Current counsel for Appellant not only failed to recognize and bring to our attention the trial court’s errors but compounded them with his own. Current counsel failed to appreciate that first appointing counsel while the matter is before us is not enough to vindicate Appellant’s rights . [5] Indeed, it is well established that Appellant cannot raise on appeal issues that were not timely and properly raised below, which, compounded with the multiple errors made below, render the instant appeal essentially meaningless to Appellant. ____________________________________________ [5] See Commonwealth v. Robinson , 970 A.2d 455, 458-59 (Pa. Super. 2 009) (“a [petitioner’s] first petition, where the rule -based right to counsel unconditionally attaches, may well be the [petitioner’s] sole opportunity to seek redress for such errors and omissions. Without the input of an attorney, important rights and d efenses may be forever lost.”).

Because counsel failed to recognize that the 2021 pro se filing should have been treated as a PCRA petition, and that Appellant was entitled to counsel in connection with that filing, we cannot conclude, as counsel for Appellant did here, that the instant appeal is “wholly frivolous.” [6] Accordingly, we deny counsel’s petition to withdraw.

Additionally, we vacate the trial court’s order giving rise to the instant appeal, and remand for further proceedings. [7] The PCRA court shall allow for current counsel to discuss with Appellant the status of the matter and Appellant’s options. [8] Upon consultation, counsel shall file either an amended ____________________________________________ [6] We note also that we can raise sua sponte the trial court’s failure to appoint counsel in connection with Appellant’s first PCRA petition or conduct a hearing in accordance with Commonwealth v. Grazier , 713 A.2d 81 (Pa. 1998). See, e.g., Commonwealth v. Betts , 240 A.3d 616, 621 (Pa. Super. 2020) (“where an indigent, first -time PCRA petitioner was denied his right to counsel or failed to properly waive that right this Court is required to raise this error sua sponte and remand for the PCRA court to correct that mistake .”). [7] Remand to the trial court is meant to put Appellant in the same position he was in prior to the breakdown in the court process when the trial court failed to recognize that the pro se motion to modify his sentence filed on November 4, 2021, was in fact Appe llant’s first PCRA petition.
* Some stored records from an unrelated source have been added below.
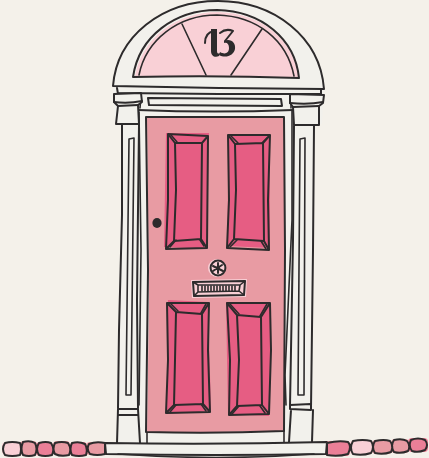
<!DOCTYPE html>
<html lang="en">
<head>
<meta charset="utf-8">
<title>Pink front door, number 13</title>
<style>
:root {
  --paper: #f4f1ea;
  --frame: #f2f1ec;
  --ink: #2d2b2c;
  --door: #e89ba3;
  --panel: #e65d83;
  --blush: #f9d0d6;
  --rose: #ea7f97;
}
html, body { margin: 0; width: 429px; height: 458px; overflow: hidden; background: var(--paper); }
svg { display: block; }
.line { fill: none; stroke: var(--ink); stroke-width: 2; stroke-linecap: round; stroke-linejoin: round; }
.fine { stroke-width: 1.6; }
.frame { fill: var(--frame); }
.door { fill: var(--door); }
.panel { fill: var(--panel); }
.blush { fill: var(--blush); }
.rose { fill: var(--rose); }
.ink { fill: var(--ink); }
</style>
</head>
<body>
<svg width="429" height="458" viewBox="0 0 429 458" role="img" aria-label="Illustration of a pink panelled front door with a fanlight numbered 13">
  <g id="surround">
    <path class="frame" d="M113 88C117 36 162 1 218 1C274 1 320 37 324 89L322 124L313 126L313 442H327V455H105V443L118 442L122 124L115 123Z"/>
  </g>

  <g id="fanlight">
    <path class="blush" d="M135 76C142 38 176 12 218 12C262 13 294 40 299 78Z"/>
    <path class="line" d="M113 86C117 36 162 1 218 1C274 1 320 37 324 89L219 88L113 86Z"/>
    <path class="line" d="M133 77C139 36 175 10 217 10C262 11 295 39 299 78Q216 75 133 77Z"/>
    <path class="line fine" d="M139 75C146 40 178 15 217 15C257 16 287 40 294 76"/>
    <path class="line fine" d="M182 24L206 75M262 29L231 75"/>
    <g id="number-13" role="img" aria-label="13">
      <path class="ink" d="M211 29H217V51C217 54 219 54 220 53L219 56C215 58 211 56 211 51Z"/>
      <path class="line" d="M205 43C205 36 208 32 214 31"/>
      <path class="line" d="M220 33Q226 28 233 31L225 41"/>
      <path class="ink" d="M224 41C231 38 236 43 235 49C234 55 226 59 219 55L220 52C225 55 229 53 229 48C229 44 227 42 224 43Z"/>
    </g>
  </g>

  <g id="lintel">
    <path class="line" d="M117 88L118 94M321 89L321 94M118 93L219 94L321 94"/>
    <path class="line" d="M148 98L281 99L282 106L149 105Z"/>
    <path class="line" d="M138 110Q214 113 293 110"/>
    <path class="line fine" d="M141 96L140 108M291 97V108"/>
  </g>

  <g id="columns">
    <path class="line frame" d="M114 94L141 93L142 102L138 105L139 124L116 124L118 106L114 102Z"/>
    <path class="line" d="M114 102Q128 104 142 101M118 106L138 105"/>
    <path class="line frame" d="M290 94L324 95L323 103L319 106L319 125L294 125L293 107L290 103Z"/>
    <path class="line" d="M290 103Q308 105 323 102M293 107L319 106"/>
    <path class="line" d="M122 125L122 215L119 330L118 408M139 125L138 210L137 300L138 408"/>
    <path class="line fine" d="M129 139L134 138L131 395L126 395Z"/>
    <path class="line" d="M314 126L313 250L311 408M294 126L293 240L290 405"/>
    <path class="line fine" d="M300 139L305 138L304 395L298 395Z"/>
    <path class="line" d="M118 409L138 409L140 443M118 409L117 443M118 415L138 415"/>
    <path class="line" d="M290 405L311 404V410L290 409ZM291 410L289 442M313 410L312 442"/>
  </g>

  <g id="door">
    <path class="door" d="M147 117H285L284 431L147 433L149 300Z"/>
    <path class="line" d="M146 432L148 270L146 117L284 117L285 250L284 431Q214 434 146 432Z"/>
    <path class="line fine" d="M139 112L141 250L139 405M292 111V220L285 375L286 405M147 433V443M284 431V442"/>

    <g id="panel-top-left">
      <path class="panel" d="M166 133H209L207 249L164 247Z"/>
      <path class="line" d="M168 134L208 136L207 248L166 249L168 200ZM175 143L202 143L201 239L174 241L176 190ZM168 134L175 143M208 136L202 143M207 248L201 239M166 249L174 241"/>
      <path class="line fine" d="M171 135L177 142M170 247L176 240M204 246L200 240"/>
    </g>
    <g id="panel-top-right">
      <path class="panel" d="M229 134L270 135L270 248L227 246Z"/>
      <path class="line" d="M228 135L270 135L268 200L269 250L227 248L229 200ZM235 144L263 143L264 241L234 239L236 190ZM228 135L235 144M270 135L263 143M269 250L264 241M227 248L234 239"/>
      <path class="line fine" d="M231 136L238 143M267 138L262 143M230 247L237 240M266 249L261 241"/>
    </g>
    <g id="panel-bottom-left">
      <path class="panel" d="M168 300L208 302L211 411L167 414Z"/>
      <path class="line" d="M167 303L209 303L208 350L210 412L166 413L168 360ZM176 312L202 314L203 404L174 405L175 360ZM167 303L176 312M209 303L202 314M210 412L203 404M166 413L174 405"/>
      <path class="line fine" d="M170 303L178 311M206 304L201 313M170 412L176 405M206 411L201 404"/>
    </g>
    <g id="panel-bottom-right">
      <path class="panel" d="M226 302L271 303L269 416L228 414Z"/>
      <path class="line" d="M227 303L270 303L271 350L269 414L229 415L230 360ZM237 315L261 317L262 405L237 406L239 360ZM227 303L237 315M270 303L261 317M269 414L262 405M229 415L237 406"/>
      <path class="line fine" d="M230 304L239 314M267 304L260 316M232 414L239 406M265 413L260 406"/>
    </g>

    <g id="knob">
      <ellipse class="ink" cx="157" cy="223" rx="4.6" ry="5"/>
    </g>
    <g id="knocker">
      <circle class="blush" cx="217" cy="268" r="9"/>
      <circle class="line" cx="218" cy="268" r="7.4"/>
      <path class="line" d="M218 263V273M213 266L223 271M213 271L222 265"/>
      <circle class="ink" cx="218" cy="268" r="2"/>
    </g>
    <g id="letterbox">
      <path class="blush" d="M191 280L247 279L246 297L192 298Z"/>
      <path class="line" d="M193 282L245 281L244 295L194 296Z"/>
      <path class="line fine" d="M198 285L240 285L239 291L198 292ZM193 282L198 285M245 281L240 285M244 295L239 291M194 296L198 292"/>
      <path class="line fine" d="M202 286V291M205 286V291M208 286V291M211 286V291M214 286V291M217 286V291M220 286V291M223 286V291M226 286V291M229 286V291M232 286V291M235 286V291"/>
    </g>
  </g>

  <g id="step">
    <path class="line" d="M105 443Q216 445 327 442L326 454Q216 456 106 454Z"/>
    <path class="line fine" d="M118 454Q216 461 314 454"/>
  </g>

  <g id="bricks-left">
    <rect class="blush" x="2" y="442" width="18" height="13" rx="4"/>
    <rect class="door" x="20" y="441" width="17" height="14" rx="4"/>
    <rect class="rose" x="36" y="442" width="17" height="14" rx="4"/>
    <rect class="door" x="53" y="441" width="17" height="14" rx="4"/>
    <rect class="rose" x="70" y="442" width="17" height="14" rx="4"/>
    <rect class="door" x="86" y="442" width="20" height="13" rx="4"/>
    <path class="line" d="M5 443Q12 441 20 443Q22 449 20 455Q12 457 5 455Q1 449 5 443ZM23 442Q30 440 35 443Q38 449 35 455Q29 457 23 455Q20 449 23 442ZM39 443Q46 441 51 443Q55 449 52 455Q45 457 39 455Q35 449 39 443ZM55 443Q62 441 68 443Q72 449 69 455Q61 457 55 454Q52 449 55 443ZM72 443Q79 441 85 444Q88 449 86 455Q79 457 72 455Q69 449 72 443ZM89 444Q96 441 105 443V454Q97 456 90 454Q86 449 89 444Z"/>
  </g>
  <g id="bricks-right">
    <rect class="rose" x="326" y="441" width="24" height="15" rx="4"/>
    <rect class="blush" x="350" y="440" width="22" height="15" rx="4"/>
    <rect class="door" x="372" y="440" width="20" height="14" rx="4"/>
    <rect class="door" x="391" y="439" width="18" height="14" rx="4"/>
    <rect class="rose" x="408" y="438" width="20" height="14" rx="4"/>
    <path class="line" d="M327 443Q339 440 348 442Q352 446 348 454Q338 457 327 455ZM353 441Q363 439 371 441Q375 447 371 453Q362 456 353 454Q349 448 353 441ZM375 441Q384 439 390 441Q394 446 391 452Q383 455 375 453Q371 447 375 441ZM394 440Q402 438 407 441Q411 446 408 451Q401 454 394 452Q390 446 394 440ZM411 440Q418 437 425 440Q429 445 425 450Q418 453 412 451Q408 446 411 440Z"/>
  </g>
</svg>
</body>
</html>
See , e.g. , Commonwealth v. Andress , 2021 WL 2769846, at *3 (Pa. Super. July 1, 2021). [8] The timeliness of the pro se 2021 filing ( i.e. , Appellant’s first PCRA petition) is not at issue here, and we express no opinion on the matter. Similarly, we take no position regarding the viability of a challenge to the discretionary aspects of Appellant’s sentence in the PCRA context. Matters pertaining to the timeliness and the nature of the challenge are between Appellant and his counsel. first PCRA petition or a Turner / Finley [9] letter within forty-five (45) days of this memorandum.

Counsel s petition to withdraw denied. Order vacated. Remanded to the trial court for proceedings consistent with this memorandum. Jurisdiction relinquished. [10]
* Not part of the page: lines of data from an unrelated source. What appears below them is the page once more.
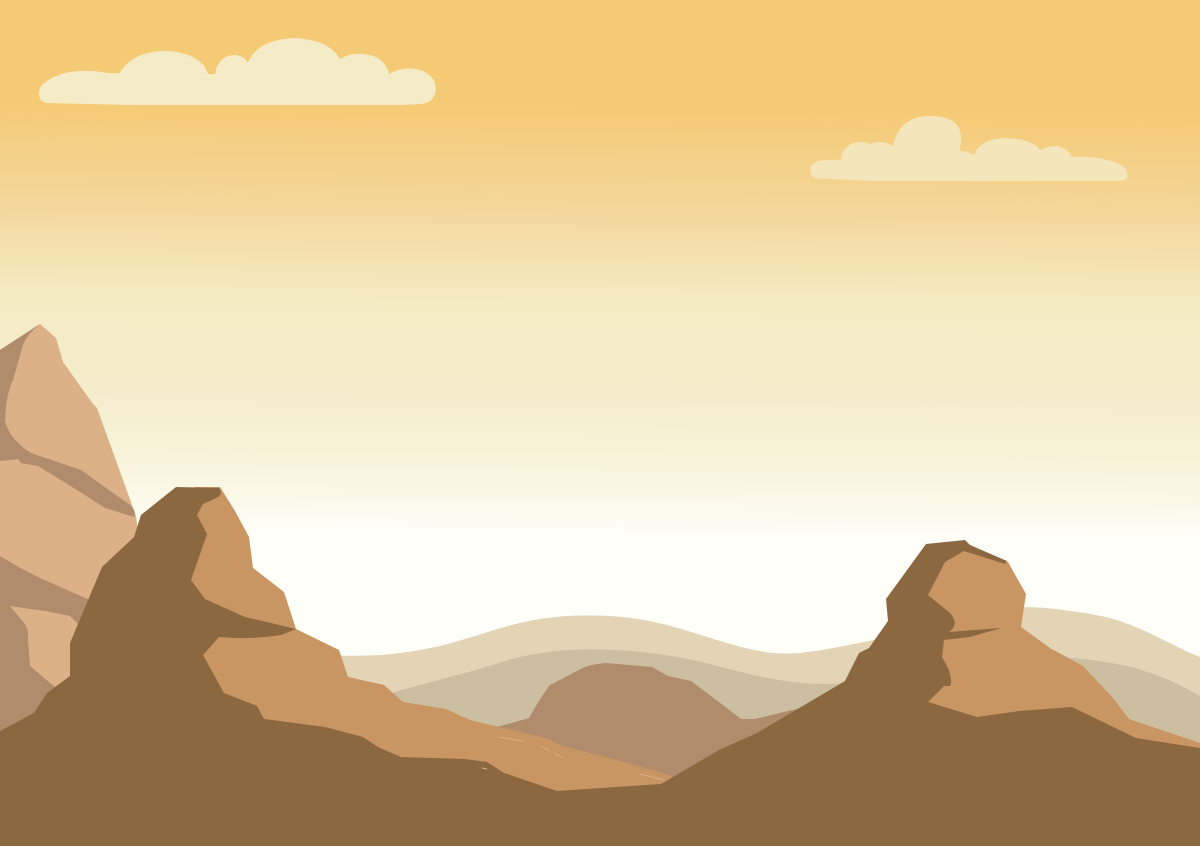
<!DOCTYPE html>
<html lang="en">
<head>
<meta charset="utf-8">
<title>Desert landscape</title>
<style>
:root {
  --sky-amber: #f5ca75;
  --sky-sand: #f4d79b;
  --sky-cream: #f4ebc3;
  --sky-pale: #f8f3da;
  --sky-white: #fffffa;
  --cloud-near: #f5ecc7;
  --cloud-far: #f4e5ba;
  --hill-far: #e3d4b5;
  --hill-mid: #ccbea0;
  --mound: #b08c6c;
  --peak-light: #dcb187;
  --rock-light: #c99563;
  --rock-dark: #8c6840;
}
html, body { margin: 0; height: 100%; overflow: hidden; }
svg { display: block; width: 1200px; height: 846px; }
.cloud-near { fill: var(--cloud-near); }
.cloud-far { fill: var(--cloud-far); }
.hill-far { fill: var(--hill-far); }
.hill-mid { fill: var(--hill-mid); }
.mound { fill: var(--mound); }
.peak-light { fill: var(--peak-light); }
.rock-light { fill: var(--rock-light); }
.rock-dark { fill: var(--rock-dark); }
.scratch { fill: none; stroke: var(--peak-light); stroke-width: 1; }
</style>
</head>
<body>
<svg viewBox="0 0 1200 846" role="img" aria-label="Desert with rock formations under an amber sky">
  <defs>
    <linearGradient id="sky" gradientUnits="userSpaceOnUse" x1="8" y1="0" x2="0" y2="846">
      <stop offset="0" stop-color="var(--sky-amber)"/>
      <stop offset=".12" stop-color="var(--sky-amber)"/>
      <stop offset=".24" stop-color="var(--sky-sand)"/>
      <stop offset=".35" stop-color="var(--sky-cream)"/>
      <stop offset=".45" stop-color="#f4edcb"/>
      <stop offset=".54" stop-color="var(--sky-pale)"/>
      <stop offset=".63" stop-color="var(--sky-white)"/>
      <stop offset="1" stop-color="var(--sky-white)"/>
    </linearGradient>
  </defs>

  <rect id="sky-fill" width="1200" height="846" fill="url(#sky)"/>

  <g id="clouds">
    <path class="cloud-near" d="M46 103C38 101 37 91 42 85C53 73 79 68 101 72Q111 74 120 73C128 58 144 52 163 51C186 51 204 59 208 74H215C217 60 227 54 236 55Q244 56 248 63C254 46 272 39 295 38C317 39 333 46 340 59Q350 53 363 54C378 55 387 63 389 74C401 67 415 67 425 72C436 78 438 89 434 96Q430 104 420 104L404 105L130 105Z"/>
    <path class="cloud-far" d="M814 178C808 173 810 163 818 161Q829 159 841 160C842 148 851 141 862 142Q867 142 870 144Q881 139 893 146C897 126 910 116 929 116C949 116 961 122 961 138L960 151Q968 151 975 155C977 144 990 138 1008 138C1024 139 1035 143 1040 150Q1049 146 1057 146Q1068 148 1072 157C1095 156 1118 161 1125 168Q1129 173 1127 178Q1125 181 1119 181H870Z"/>
  </g>

  <g id="distant-hills">
    <path class="hill-far" d="M330 655C375 658 415 653 455 642C490 632 520 620 555 617C590 614 625 616 650 621C695 630 735 650 775 653C805 656 840 646 890 637L1020 607C1050 607 1082 612 1106 617C1140 625 1170 645 1200 657V760H330Z"/>
    <path class="hill-mid" d="M385 695C420 684 470 673 508 660C545 650 580 648 615 650C655 652 690 658 725 668C765 678 800 687 846 683L870 780H420ZM1030 655C1070 657 1105 660 1135 668Q1170 678 1200 696V760H1080Z"/>
    <path class="mound" d="M490 729L529 718C537 704 543 694 550 685L575 672Q587 664 606 663L652 667Q661 672 668 676L691 681L715 699L741 719L755 719L805 707L780 790H560Z"/>
  </g>

  <g id="far-peak">
    <path class="peak-light" d="M0 350L40 324L56 338L63 362L93 404L97 408L136 516L142 560L90 690L0 740Z"/>
    <path class="mound" d="M0 350L40 324Q27 334 23 345L13 380Q6 394 5 421Q10 440 31 453L81 470L130 505Q137 512 134 517L105 508L77 490L38 466L21 463L18 459L0 461Z"/>
    <path class="mound" d="M0 556Q19 568 40 578L92 601L78 624L70 616L45 611L10 606L24 623Q29 628 28 640L30 666L56 688L40 720L0 735Z"/>
  </g>

  <g id="left-rock">
    <path class="rock-light" d="M195 487H220L235 511L249 537L253 568L284 592L296 629L339 650L348 677L384 685L403 702L446 709L470 720L546 738L563 746L632 764L672 776L662 800H480L230 740L160 600Z"/>
    <path class="scratch" d="M499 737L523 741M541 746L550 751M554 753L563 758M640 774L664 780"/>
  </g>

  <g id="right-rock">
    <path class="rock-light" d="M940 553L964 546L1008 562L1026 594L1021 627L1050 648L1083 666L1113 698L1129 719L1200 743V750H930L910 620Z"/>
  </g>

  <g id="foreground">
    <path class="rock-dark" d="M0 731L34 713L47 693L70 676V643L102 567L134 537L141 515L176 487L219 488Q224 495 216 498L203 504L197 515L207 534L191 580L205 599L245 617L296 629L281 635Q250 640 219 637L203 655L224 693L257 706L264 719L325 727L363 737L378 747L401 757L465 759L487 762L504 773L557 791L661 784L719 750L757 733L845 681L859 653L869 648L888 621L886 599L926 544L965 540L970 545L1007 561L1005 564L964 551L945 562L928 595L950 613Q960 624 949 632L1001 628L970 637L944 640L942 657L948 668Q953 681 950 686H944L928 702L977 717L1019 711L1072 707L1136 738L1200 748V846H0Z"/>
    <path class="scratch" d="M482 768L487 769M1049 647L1052 650"/>
  </g>
</svg>
</body>
</html>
Judge Colins joins the memorandum. Judge McLaughlin concurs in the result.

Judgment Entered. Joseph D. Seletyn, Esq. Prothonotary Date: 11/30/2022 ____________________________________________ [9] Commonwealth v. Turner , 544 A.2d 927" date_filed="1988-07-27" court="Pa." case_name="Commonwealth v. Turner">544 A.2d 927 (Pa. 1988); Commonwealth v. Finley , 550 A.2d 213" date_filed="1988-10-31" court="Pa." case_name="Commonwealth v. Finley">550 A.2d 213 (Pa. Super. 1988) ( en banc ). [10] Appellant’s motion for leave is denied as moot.